Various US states and European countries have instigated curfews, border controls and export restrictions on medical equipment in response to a virus that ripped through the mainland’s economy over January and February, but which promises to persist for months to come.
“China’s lockdown after the Lunar New Year was particularly severe, more drastic than would be tolerated in the West. So in that sense the scale of the economic downturn in Europe and the US as a result of the coronavirus outbreak and restrictions on economic life should not be as large as it was in China,” said Louis Kuijs, head of Asia at Oxford Economics. “Nonetheless, I think that Europe and the US are both heading to a recession, given the extent of government restrictions there.”
That forecasters were so far off the mark on the data emphasized the unprecedented nature of the economic crisis in China, soon to be reflected elsewhere in the world. The coronavirus has already gone beyond what many analysts considered possible, suggesting the economic impact will be deeper than initially thought.
Combined, industrial production, retail sales and fixed asset investment account for 85 per cent of China’s economy, meaning that “taken at face value, they suggest that official gross domestic product [GDP] growth averaged minus 13 per cent during the first two months of the year”, wrote Julian Evans Pritchard, of Capital Economics, in a note.
“This would be unprecedented in China’s modern economic history GDP growth last contracted in year-on-year terms in 1976,” he added.
Furthermore, the damage being done to both demand, seen through collapsing retail sales, and supply the production slump should worry even countries less dependent on industry and exports than China.
“The extent of the declines are large enough that they will almost certainly create more permanent impacts,” said Michael Pettis, a finance professor at Peking University.
“For example many small businesses face bankruptcy, which means that even after Covid-19 fades away they will no longer contribute to demand in the economy, and the self-employed as well as employers of newly-bankrupt small businesses will lose a substantial share of their expected incomes, which means consumption will not be able to recover after the virus fades away.”
While data released in April will provide a fuller picture of the economic damage, Pettis expects a psychological lag to consumption, as people try to save more of their money in a time of great uncertainty. Weakening global demand, sure to follow the West’s gradual shutdown, are likely to hammer China’s exports once again.
But already the warning signs are there: China’s miserable Monday numbers may incentivise policymakers elsewhere to take more decisive action in the face of an extraordinary economic challenge.
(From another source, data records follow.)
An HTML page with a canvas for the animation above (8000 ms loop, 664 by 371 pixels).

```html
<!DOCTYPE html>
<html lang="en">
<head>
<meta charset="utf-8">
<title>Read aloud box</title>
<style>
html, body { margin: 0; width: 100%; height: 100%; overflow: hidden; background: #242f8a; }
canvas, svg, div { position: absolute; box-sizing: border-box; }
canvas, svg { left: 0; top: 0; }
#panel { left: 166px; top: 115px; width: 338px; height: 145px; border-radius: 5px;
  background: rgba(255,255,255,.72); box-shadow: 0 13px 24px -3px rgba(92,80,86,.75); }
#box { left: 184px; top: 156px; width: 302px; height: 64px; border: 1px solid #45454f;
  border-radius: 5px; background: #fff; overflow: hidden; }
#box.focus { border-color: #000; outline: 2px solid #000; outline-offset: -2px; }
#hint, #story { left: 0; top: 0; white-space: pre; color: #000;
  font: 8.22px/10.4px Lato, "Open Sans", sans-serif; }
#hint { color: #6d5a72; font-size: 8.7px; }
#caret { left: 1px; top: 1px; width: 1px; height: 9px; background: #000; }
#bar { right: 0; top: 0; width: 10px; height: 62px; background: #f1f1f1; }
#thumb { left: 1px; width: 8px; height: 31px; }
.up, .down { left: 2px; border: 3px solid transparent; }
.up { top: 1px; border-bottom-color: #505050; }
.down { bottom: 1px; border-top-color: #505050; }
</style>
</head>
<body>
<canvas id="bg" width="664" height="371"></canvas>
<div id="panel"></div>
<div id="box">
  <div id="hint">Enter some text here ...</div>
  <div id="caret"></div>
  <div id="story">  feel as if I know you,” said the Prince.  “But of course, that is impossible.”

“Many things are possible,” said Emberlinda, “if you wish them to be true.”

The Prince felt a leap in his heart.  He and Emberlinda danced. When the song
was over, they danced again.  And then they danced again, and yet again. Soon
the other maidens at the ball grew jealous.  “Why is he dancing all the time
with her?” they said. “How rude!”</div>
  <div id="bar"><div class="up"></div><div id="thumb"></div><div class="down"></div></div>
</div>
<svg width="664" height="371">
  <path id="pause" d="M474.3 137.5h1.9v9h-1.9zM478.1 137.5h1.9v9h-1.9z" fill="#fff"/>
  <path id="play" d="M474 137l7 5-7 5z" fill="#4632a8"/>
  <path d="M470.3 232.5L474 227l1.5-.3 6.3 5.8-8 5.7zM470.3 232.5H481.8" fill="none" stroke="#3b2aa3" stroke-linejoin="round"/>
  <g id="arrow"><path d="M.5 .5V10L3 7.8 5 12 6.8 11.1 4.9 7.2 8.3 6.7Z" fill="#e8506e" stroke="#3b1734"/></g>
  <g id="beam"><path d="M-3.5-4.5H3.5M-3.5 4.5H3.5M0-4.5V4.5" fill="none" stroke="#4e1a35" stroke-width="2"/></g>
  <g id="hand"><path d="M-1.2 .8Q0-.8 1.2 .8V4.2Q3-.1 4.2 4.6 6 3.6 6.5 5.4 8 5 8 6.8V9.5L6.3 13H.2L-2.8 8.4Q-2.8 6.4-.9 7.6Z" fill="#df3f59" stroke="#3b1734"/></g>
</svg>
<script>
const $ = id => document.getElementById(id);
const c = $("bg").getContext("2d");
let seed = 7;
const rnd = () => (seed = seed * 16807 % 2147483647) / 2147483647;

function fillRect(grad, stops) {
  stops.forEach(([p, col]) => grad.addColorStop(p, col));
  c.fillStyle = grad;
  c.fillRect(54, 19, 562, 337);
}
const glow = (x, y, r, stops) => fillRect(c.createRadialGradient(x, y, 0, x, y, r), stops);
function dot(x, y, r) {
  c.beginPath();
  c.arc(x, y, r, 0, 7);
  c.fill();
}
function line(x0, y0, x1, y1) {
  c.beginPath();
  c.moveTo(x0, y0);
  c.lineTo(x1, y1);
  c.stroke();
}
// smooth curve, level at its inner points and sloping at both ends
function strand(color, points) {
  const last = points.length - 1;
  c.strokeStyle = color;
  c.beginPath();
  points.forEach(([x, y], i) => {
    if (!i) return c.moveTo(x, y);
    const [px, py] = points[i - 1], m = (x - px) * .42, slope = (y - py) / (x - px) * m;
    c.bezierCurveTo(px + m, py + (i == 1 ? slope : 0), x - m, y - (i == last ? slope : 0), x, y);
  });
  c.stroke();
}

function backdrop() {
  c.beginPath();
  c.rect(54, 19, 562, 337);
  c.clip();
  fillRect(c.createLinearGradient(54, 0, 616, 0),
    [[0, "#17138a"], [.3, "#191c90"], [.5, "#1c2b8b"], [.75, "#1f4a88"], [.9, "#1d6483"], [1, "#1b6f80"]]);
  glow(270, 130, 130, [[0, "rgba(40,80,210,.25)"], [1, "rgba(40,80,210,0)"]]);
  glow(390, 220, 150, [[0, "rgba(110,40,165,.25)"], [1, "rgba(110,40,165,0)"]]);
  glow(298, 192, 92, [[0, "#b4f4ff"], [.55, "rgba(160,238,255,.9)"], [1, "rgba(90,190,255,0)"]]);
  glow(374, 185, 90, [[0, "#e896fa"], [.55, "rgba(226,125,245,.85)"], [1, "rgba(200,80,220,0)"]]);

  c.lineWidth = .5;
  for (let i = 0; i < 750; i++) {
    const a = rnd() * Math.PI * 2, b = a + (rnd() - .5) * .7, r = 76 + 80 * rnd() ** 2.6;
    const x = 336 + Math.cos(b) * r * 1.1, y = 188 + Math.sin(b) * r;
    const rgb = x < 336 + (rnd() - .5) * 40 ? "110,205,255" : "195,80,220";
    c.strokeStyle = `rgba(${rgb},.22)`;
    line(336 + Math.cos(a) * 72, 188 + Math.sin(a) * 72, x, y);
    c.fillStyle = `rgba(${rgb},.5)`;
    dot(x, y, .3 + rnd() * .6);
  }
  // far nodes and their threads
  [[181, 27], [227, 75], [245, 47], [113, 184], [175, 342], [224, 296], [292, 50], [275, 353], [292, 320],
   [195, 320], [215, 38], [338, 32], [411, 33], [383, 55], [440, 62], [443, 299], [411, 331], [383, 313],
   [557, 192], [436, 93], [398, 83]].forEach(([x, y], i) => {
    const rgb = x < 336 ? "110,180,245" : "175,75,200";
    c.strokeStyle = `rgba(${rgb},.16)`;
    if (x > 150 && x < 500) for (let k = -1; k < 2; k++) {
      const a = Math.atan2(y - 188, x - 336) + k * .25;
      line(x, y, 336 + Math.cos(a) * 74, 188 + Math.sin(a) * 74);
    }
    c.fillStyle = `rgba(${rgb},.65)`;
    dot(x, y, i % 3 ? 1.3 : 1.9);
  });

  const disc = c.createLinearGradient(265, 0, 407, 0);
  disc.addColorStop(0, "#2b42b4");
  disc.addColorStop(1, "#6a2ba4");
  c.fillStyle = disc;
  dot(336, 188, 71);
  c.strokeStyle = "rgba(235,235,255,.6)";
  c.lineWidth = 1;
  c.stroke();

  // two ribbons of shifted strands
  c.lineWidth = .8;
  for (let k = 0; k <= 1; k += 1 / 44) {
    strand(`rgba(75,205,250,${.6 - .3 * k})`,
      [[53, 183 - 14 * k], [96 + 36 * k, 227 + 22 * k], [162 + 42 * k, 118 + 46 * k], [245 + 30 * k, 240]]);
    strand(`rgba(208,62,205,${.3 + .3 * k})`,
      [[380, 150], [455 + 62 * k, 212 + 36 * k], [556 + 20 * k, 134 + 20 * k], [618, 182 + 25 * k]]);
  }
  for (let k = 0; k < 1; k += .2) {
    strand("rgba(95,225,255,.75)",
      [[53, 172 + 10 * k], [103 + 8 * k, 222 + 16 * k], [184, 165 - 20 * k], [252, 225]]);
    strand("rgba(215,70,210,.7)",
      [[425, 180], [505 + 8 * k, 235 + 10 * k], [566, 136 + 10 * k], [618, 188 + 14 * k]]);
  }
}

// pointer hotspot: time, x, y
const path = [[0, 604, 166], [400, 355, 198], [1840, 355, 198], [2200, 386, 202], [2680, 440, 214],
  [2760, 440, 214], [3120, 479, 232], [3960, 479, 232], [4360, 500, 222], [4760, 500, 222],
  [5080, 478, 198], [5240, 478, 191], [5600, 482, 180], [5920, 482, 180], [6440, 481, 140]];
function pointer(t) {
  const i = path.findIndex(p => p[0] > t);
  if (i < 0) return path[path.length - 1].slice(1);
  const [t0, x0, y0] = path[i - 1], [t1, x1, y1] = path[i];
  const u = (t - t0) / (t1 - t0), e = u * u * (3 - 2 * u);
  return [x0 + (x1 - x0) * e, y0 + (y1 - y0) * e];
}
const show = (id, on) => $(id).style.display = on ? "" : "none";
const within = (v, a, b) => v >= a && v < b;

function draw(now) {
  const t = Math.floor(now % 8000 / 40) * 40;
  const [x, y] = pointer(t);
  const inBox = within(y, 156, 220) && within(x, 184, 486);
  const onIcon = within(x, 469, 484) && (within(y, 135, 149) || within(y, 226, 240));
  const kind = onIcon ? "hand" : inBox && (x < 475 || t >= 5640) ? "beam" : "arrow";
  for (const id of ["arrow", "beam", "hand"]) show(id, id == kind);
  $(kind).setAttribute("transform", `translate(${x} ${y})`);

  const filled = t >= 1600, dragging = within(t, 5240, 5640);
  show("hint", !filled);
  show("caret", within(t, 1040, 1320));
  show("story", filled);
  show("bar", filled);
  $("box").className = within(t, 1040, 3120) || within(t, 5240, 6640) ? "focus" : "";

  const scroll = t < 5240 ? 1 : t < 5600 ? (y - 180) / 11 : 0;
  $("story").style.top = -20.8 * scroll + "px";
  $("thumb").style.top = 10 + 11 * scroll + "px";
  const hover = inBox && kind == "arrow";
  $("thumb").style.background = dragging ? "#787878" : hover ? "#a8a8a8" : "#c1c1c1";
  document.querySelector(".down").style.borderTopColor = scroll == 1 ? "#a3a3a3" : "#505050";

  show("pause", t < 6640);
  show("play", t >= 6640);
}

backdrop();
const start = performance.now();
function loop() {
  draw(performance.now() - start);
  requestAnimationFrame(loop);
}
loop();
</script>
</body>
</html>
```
“One important reason why China may have published such terrible numbers, other than helping the V-shape [recovery],” wrote Alicia Garcia Herrero, Asia-Pacific chief economist at Natixis in a tweet. “Warning the world of how bad it can be for them and pushing the Fed and others to react to vanishing global demand. Lets call it ‘coordination by threat’.”